My Calder Valley by Dave Boardman: ‘Can-do’ spirit of the people make this a very special place to be

Dave Boardman, Hebden bridge, picture by Craig Shaw/Blu Planet Photography
Dave Boardman, Hebden bridge, picture by Craig Shaw/Blu Planet Photography

When I first visited Hebden Bridge and the Calder Valley I instantly recognised this as the kind of terrain I knew from my childhood.

We moved here not long after.

Being born and brought up in Liverpool, my experience of the countryside was the beaches and valleys of North Wales. We may be short of seaside here but the local environment makes up for that.

Most important, however, are the people of the Calder Valley.

Being a kid in Liverpool in the 1960s and into the ‘70s I saw creativity all around: art, poetry, music and creative thinking (our city council had such innovative budget ideas that councillors were banned from holding public office by the Thatcher government after building thousands of council houses). Liverpool has always been artier than the Harry Enfield stereotypes.

That level of creative thinking is also woven through the culture of Hebden Bridge and the surrounding areas.

The music scene is thriving, as it has been for 30 years.
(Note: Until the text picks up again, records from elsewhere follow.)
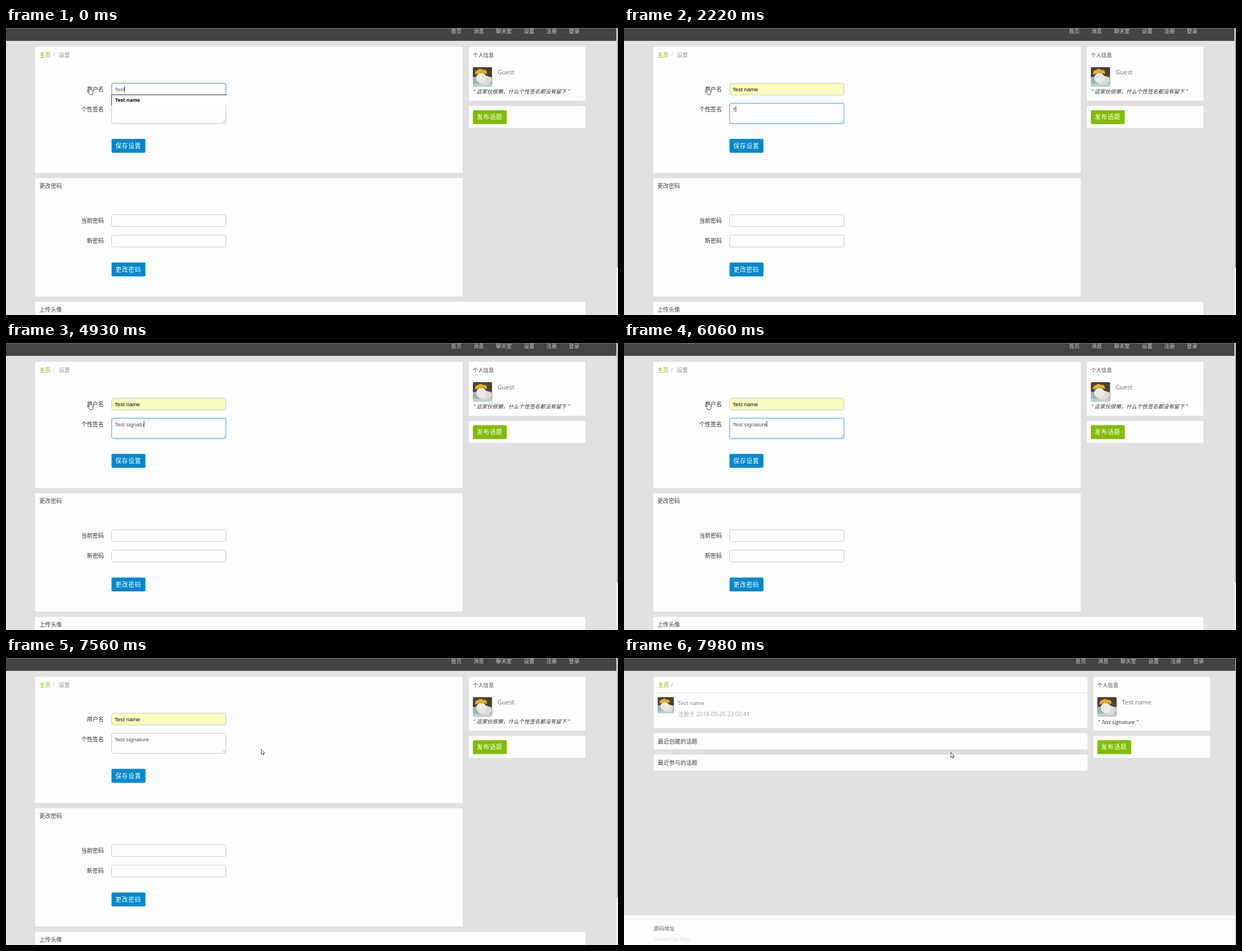
An HTML page for the animation above (8000 ms loop, 1092 by 513 pixels).

```html
<!DOCTYPE html>
<html lang="zh-CN">
<head>
<meta charset="utf-8">
<style>
html, body { margin: 0; width: 100%; height: 100%; overflow: hidden; background: #e1e1e1; }
svg { display: block; width: 1092px; height: 513px; }
text { font-family: "Open Sans", "Noto Sans CJK SC", "Noto Sans CJK", sans-serif; white-space: pre; }
.arial { font-family: "Liberation Sans", Arial, sans-serif; font-size: 9.85px; }
.focus { fill: none; stroke: #52a8ec; stroke-opacity: .85; filter: drop-shadow(0 0 1.5px rgba(82,168,236,.6)); }
</style>
</head>
<body>
<svg viewBox="0 0 1092 513">
  <defs>
    <symbol id="avatar" viewBox="0 0 34 34">
      <rect width="34" height="34" rx="2" fill="#4b4135"/>
      <path d="M0 17H34V32Q34 34 32 34H2Q0 34 0 32Z" fill="#9db5b0"/>
      <path d="M0 29H34V32Q34 34 32 34H2Q0 34 0 32Z" fill="#b9d3d2"/>
      <ellipse cx="21" cy="23" rx="12" ry="8" fill="#dedbd6"/>
      <ellipse cx="15" cy="19" rx="9" ry="9" fill="#ece9e4"/>
      <path d="M4 13Q3 6 9 5Q14 1 18 5Q25 3 25 12Q15 9 4 13Z" fill="#e2ae27"/>
    </symbol>
  </defs>
  <g id="settings"></g>
  <g id="profile"></g>
  <g stroke="#222" stroke-width=".8" fill="#fff" stroke-linejoin="round">
    <path id="hand" d="M3 1q0-1 1-1t1 1V5l3.5.8q1.5.4 1.5 1.8V10l-1 4H4L.5 8.8q-.3-1.2.8-1L3 9.2Z"/>
    <path id="arrow" d="M0 0V9.2L2.1 7.2 3.6 10.7 5 10.1 3.6 6.8H6.4Z"/>
  </g>
</svg>
<script>
const $ = id => document.getElementById(id);
const LOOP = 8000;

// Text is placed by its left edge and vertical centre.
const text = (x, cy, size, fill, s, extra = '') =>
  `<text x="${x}" y="${cy + size * .37}" font-size="${size}" fill="${fill}" ${extra}>${s}</text>`;
const rect = (x, y, w, h, fill, extra = '') =>
  `<rect x="${x}" y="${y}" width="${w}" height="${h}" fill="${fill}" ${extra}/>`;
const panel = (x, y, w, h) => rect(x, y, w, h, '#fdfdfd', 'rx="2"');
const label = (cy, s) => text(174.5, cy, 10.1, '#333', s, 'text-anchor="end"');
const field = (y, h, id = '') =>
  rect(188.5, y, 204, h, '#fdfdfd', `rx="3" stroke="#c8c8c8" id="${id}"`);
const focusRing = (y, h, id) => `<rect class="focus" id="${id}" x="188.5" y="${y}" width="204" height="${h}" rx="3"/>`;
const button = (x, y, fill, s, id = '') =>
  rect(x, y, 60.5, 24.7, fill, `rx="2" id="${id}"`) +
  text(x + 7, y + 12.4, 10.8, '#fff', s, 'letter-spacing=".65"');
const avatar = (x, y, size) => `<use href="#avatar" x="${x}" y="${y}" width="${size}" height="${size}"/>`;

const navItems = [['首页', 794], ['消息', 834], ['聊天室', 874.3], ['设置', 924], ['注册', 964], ['登录', 1004.3]];
const frame = (dx, name) =>
  rect(0, 0, 1092, 23, '#444') + rect(0, 0, 1092, .8, '#858585') +
  navItems.map(([s, x]) => text(x + dx, 5.3, 9.4, '#ccc', s)).join('') +
  panel(826 + dx, 33.5, 208, 96.5) + panel(826 + dx, 139.5, 208, 39) +
  text(833 + dx, 48.3, 9.4, '#444', '个人信息') +
  avatar(833 + dx, 70, 34.5) + text(877 + dx, 79.3, 11, '#777', name) +
  button(833 + dx, 147, '#80bd01', '发布话题');
const italic = 'font-style="italic"';

$('settings').innerHTML =
  rect(0, 0, 1092, 513, '#e1e1e1') + frame(0, 'Guest') +
  text(834, 114, 9.45, '#333', '“', italic) +
  text(839.5, 114, 9.45, '#333', '这家伙很懒，什么个性签名都没有留下', italic) +
  text(1002.5, 114, 9.45, '#333', '”', italic) +
  panel(52, 33.5, 763, 225.5) + panel(52, 268.5, 763, 211.5) + panel(52, 489.5, 982, 40) +
  text(59.5, 48, 10.1, '#80bd01', '主页') + text(83.5, 48, 10.1, '#ccc', '/') + text(94, 48, 10.1, '#999', '设置') +
  text(59.5, 282.7, 10.1, '#444', '更改密码') + text(59.5, 503.7, 10.1, '#444', '上传头像') +
  label(109.3, '用户名') + label(145.3, '个性签名') + label(344, '当前密码') + label(380.5, '新密码') +
  field(98.8, 21, 'user') + focusRing(98.8, 21, 'userFocus') +
  '<text class="arial" id="userText" x="193.7" y="112.6"/>' +
  field(134.5, 36.3) + focusRing(134.5, 36.3, 'signFocus') +
  '<path d="M386.5 169l4.5-4.5M389 169l2-2" stroke="#888" stroke-width=".7"/>' +
  '<text class="arial" id="signText" x="193.7" y="148.5" fill="#555"/>' +
  rect(0, 0, .8, 11.5, '#222', 'id="caret"') +
  '<g id="menu">' + rect(188, 119.2, 206, 19, '#fff') +
  rect(189, 120.2, 205, 17.5, '#e8e8e8', 'id="menuRow"') +
  '<path d="M188.5 138.2V119.5H394" fill="none" stroke="#333"/>' +
  text(195, 129, 8.65, '#000', 'Test name', 'font-weight="700"') + '</g>' +
  field(333.8, 21) + field(370.2, 21.2) +
  button(188.3, 198.3, '#08c', '保存设置', 'save') + button(188.3, 419.2, '#08c', '更改密码') +
  rect(1089, 0, 3, 513, '#f0f0f0') + rect(1090, 0, 2, 428, '#ababab');

$('profile').innerHTML =
  rect(0, 0, 1092, 513, '#e1e1e1') + frame(11.5, 'Test name') +
  text(845.5, 114, 9.6, '#333', '“', italic) +
  text(852, 114, 9.8, '#333', 'Test signature', italic) +
  text(914, 114, 9.6, '#333', '”', italic) +
  panel(53, 33.5, 774, 91.5) + rect(53, 62, 774, 1, '#e5e5e5') +
  panel(53, 134.2, 774, 28.8) + panel(53, 172.7, 774, 28.8) +
  text(60.3, 48, 10.1, '#80bd01', '主页') + text(83.8, 48, 10.1, '#aaa', '/') +
  avatar(60, 70, 29) + text(96, 80.3, 9.8, '#777', 'Test name') +
  text(96, 100.3, 10.1, '#aaa', '注册于 2018-09-26 23:02:41') +
  text(60.3, 149, 10.1, '#444', '最近创建的话题') + text(60.3, 187.2, 10.1, '#444', '最近参与的话题') +
  rect(0, 460, 1092, 53, '#fcfcfc') +
  text(53, 484, 9.4, '#666', '源码地址') + text(53, 502.3, 8.85, '#ddd', 'Powerd By Flask') +
  rect(1091, 0, 1, 513, '#bbb');

// Each timeline holds [start, value...]; a value stays until the next start.
const typing = [[0, 0], [2220, 1], [2370, 2], [2510, 3], [2650, 4], [3110, 5], [3520, 7], [4110, 8],
  [4310, 9], [4510, 10], [4780, 11], [4930, 12], [5080, 13], [5200, 14]];
const caretOn = [[0, 1], [1790, 0], [2220, 1], [5630, 0], [6060, 1], [6780, 0]];
const userGlow = [[0, 1], [1270, .5], [1390, 0]];
const signGlow = [[0, 0], [1270, .5], [1390, 1], [6780, .5], [6900, 0]];
const saveFill = [[0, '#08c'], [6380, '#006ecc'], [6520, '#05c'], [7170, '#006ecc'], [7290, '#08c']];
const pointer = [[0, 'hand', 145.3, 105], [6220, 'arrow', 168, 135], [6380, 'hand', 222, 213],
  [6520, 'hand', 224.5, 206], [7170, 'hand', 231, 203], [7290, 'arrow', 290, 191],
  [7420, 'arrow', 392, 174], [7560, 'arrow', 455.5, 163], [7680, 'arrow', 456.6, 160.6],
  [7830, 'arrow', 515, 165], [7980, 'arrow', 583.2, 168.7]];
const at = (line, t) => line.findLast(k => k[0] <= t).slice(1);
const show = (id, on) => $(id).style.display = on ? '' : 'none';
const set = (id, attrs) => { for (const k in attrs) $(id).setAttribute(k, attrs[k]); };

function draw(t) {
  const filled = t >= 530, inSign = t >= 1270;
  show('settings', t < 7680);
  show('profile', t >= 7680);

  $('userText').textContent = filled ? 'Test name' : 'Test';
  set('userText', { fill: filled ? '#000' : '#555' });
  set('user', { fill: filled ? '#faffbd' : '#fdfdfd' });
  $('signText').textContent = 'Test signature'.slice(0, at(typing, t)[0]);
  set('userFocus', { opacity: at(userGlow, t)[0] });
  set('signFocus', { opacity: at(signGlow, t)[0] });
  show('menu', t < 960);
  show('menuRow', filled);

  const typed = $(inSign ? 'signText' : 'userText');
  set('caret', { x: 193.3 + typed.getComputedTextLength(), y: inSign ? 139.3 : 103.5 });
  show('caret', at(caretOn, t)[0]);
  set('save', { fill: at(saveFill, t)[0], stroke: t >= 6780 ? '#5c9eea' : 'none' });

  const [kind, x, y] = at(pointer, t);
  for (const id of ['hand', 'arrow']) show(id, id === kind);
  set(kind, { transform: `translate(${x} ${y})` });
}

const start = performance.now();
function tick() {
  draw((performance.now() - start) % LOOP);
  requestAnimationFrame(tick);
}
tick();
</script>
</body>
</html>
```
I had the privilege of booking bands at the Trades Club and seeing people turn up to see bands perform music you’ll never see on TV or hear on radio outside the specialist shows. Every July the Riverside festival brought more bands into the valley (and it always seemed to be sunny then!) and there was no real need to travel to see music. Several pubs and bars also provide music events and local musicians seem to have a level of quality equal to the acts Jools Holland would introduce on his ‘Later with...’ show.

When it came to be my turn to organise festivals in Calder Holmes Park we went for a ‘World on your Doorstep’ theme because within 15 to 20 miles of here you can find communities with links all over the world – and so we invited their musicians to come and play.

Seeing hundreds of people dancing to qawwali music performed by a band from Bradford who said they’d never performed for a largely white audience before showed the willingness of local people to experience the world around them – something the rest of the country could learn from.

When it went wrong and a storm destroyed the main stage the night before the festival was due to start, people rallied around and a new stage was built, sound and stage equipment donated and the people of this area made the festival happen anyway. I love the can-do spirit.

As well as the Trades Club we have the folk roots weekend, the Blues Festival, Arts Festival and various other events throughout the year.

We live in a world which constantly seems at war – literally – with itself.

It is a world in which the rich believe selfishness and greed is the way forward.

They mess up the economy and get away with it.

Worse, their newspapers and governments blame and punish the poorer members of society for the damage this selfishness and greed has caused.

Hebden Bridge stands out as different. The core of the local culture is co-operative, cares about the environment and cares about other people.

Clearly there are those pushing it forward – Transition Towns, Treesponsibility, various political campaigns against cuts and against racism exist here.

But most people you talk to on the streets are largely with them in values. Occasionally you meet someone who expresses racist or other unpleasant views, but they are few and far between.

The natural instinct is to help: last year’s floods were a great example of that.

As happened to others, we had to leave our house for three months while it dried out.

While the floods were rushing through houses, neighbours arrived in numbers to help build a dam behind the house; the community centre on Dodnaze provided food and sandwiches; Incredible Edible turned up from Todmorden with hot food and the next day a group of women arrived with mops and cleaning equipment donated by local businesses. I wouldn’t want to be flooded anywhere else!

People here care.

The uproar at Calder High School about Miss Rusty and being pushed to academy status showed how fiercely people believe in education, certainly more than Mr Gove and the educational institutions themselves appear to show.

Elsewhere young people are seen as a problem, primarily. Of course there is a shortage of angels – and many young people would want to avoid being put into that category.

However, the skate park, Fair for Youth and Park Life cafe show that here youth and ‘mature’ work together well – another example for the rest of the world.

I like it.

The valley looks great, the culture is sound, the arts and music are unbeatable for a place this size, the spirit of people is immense.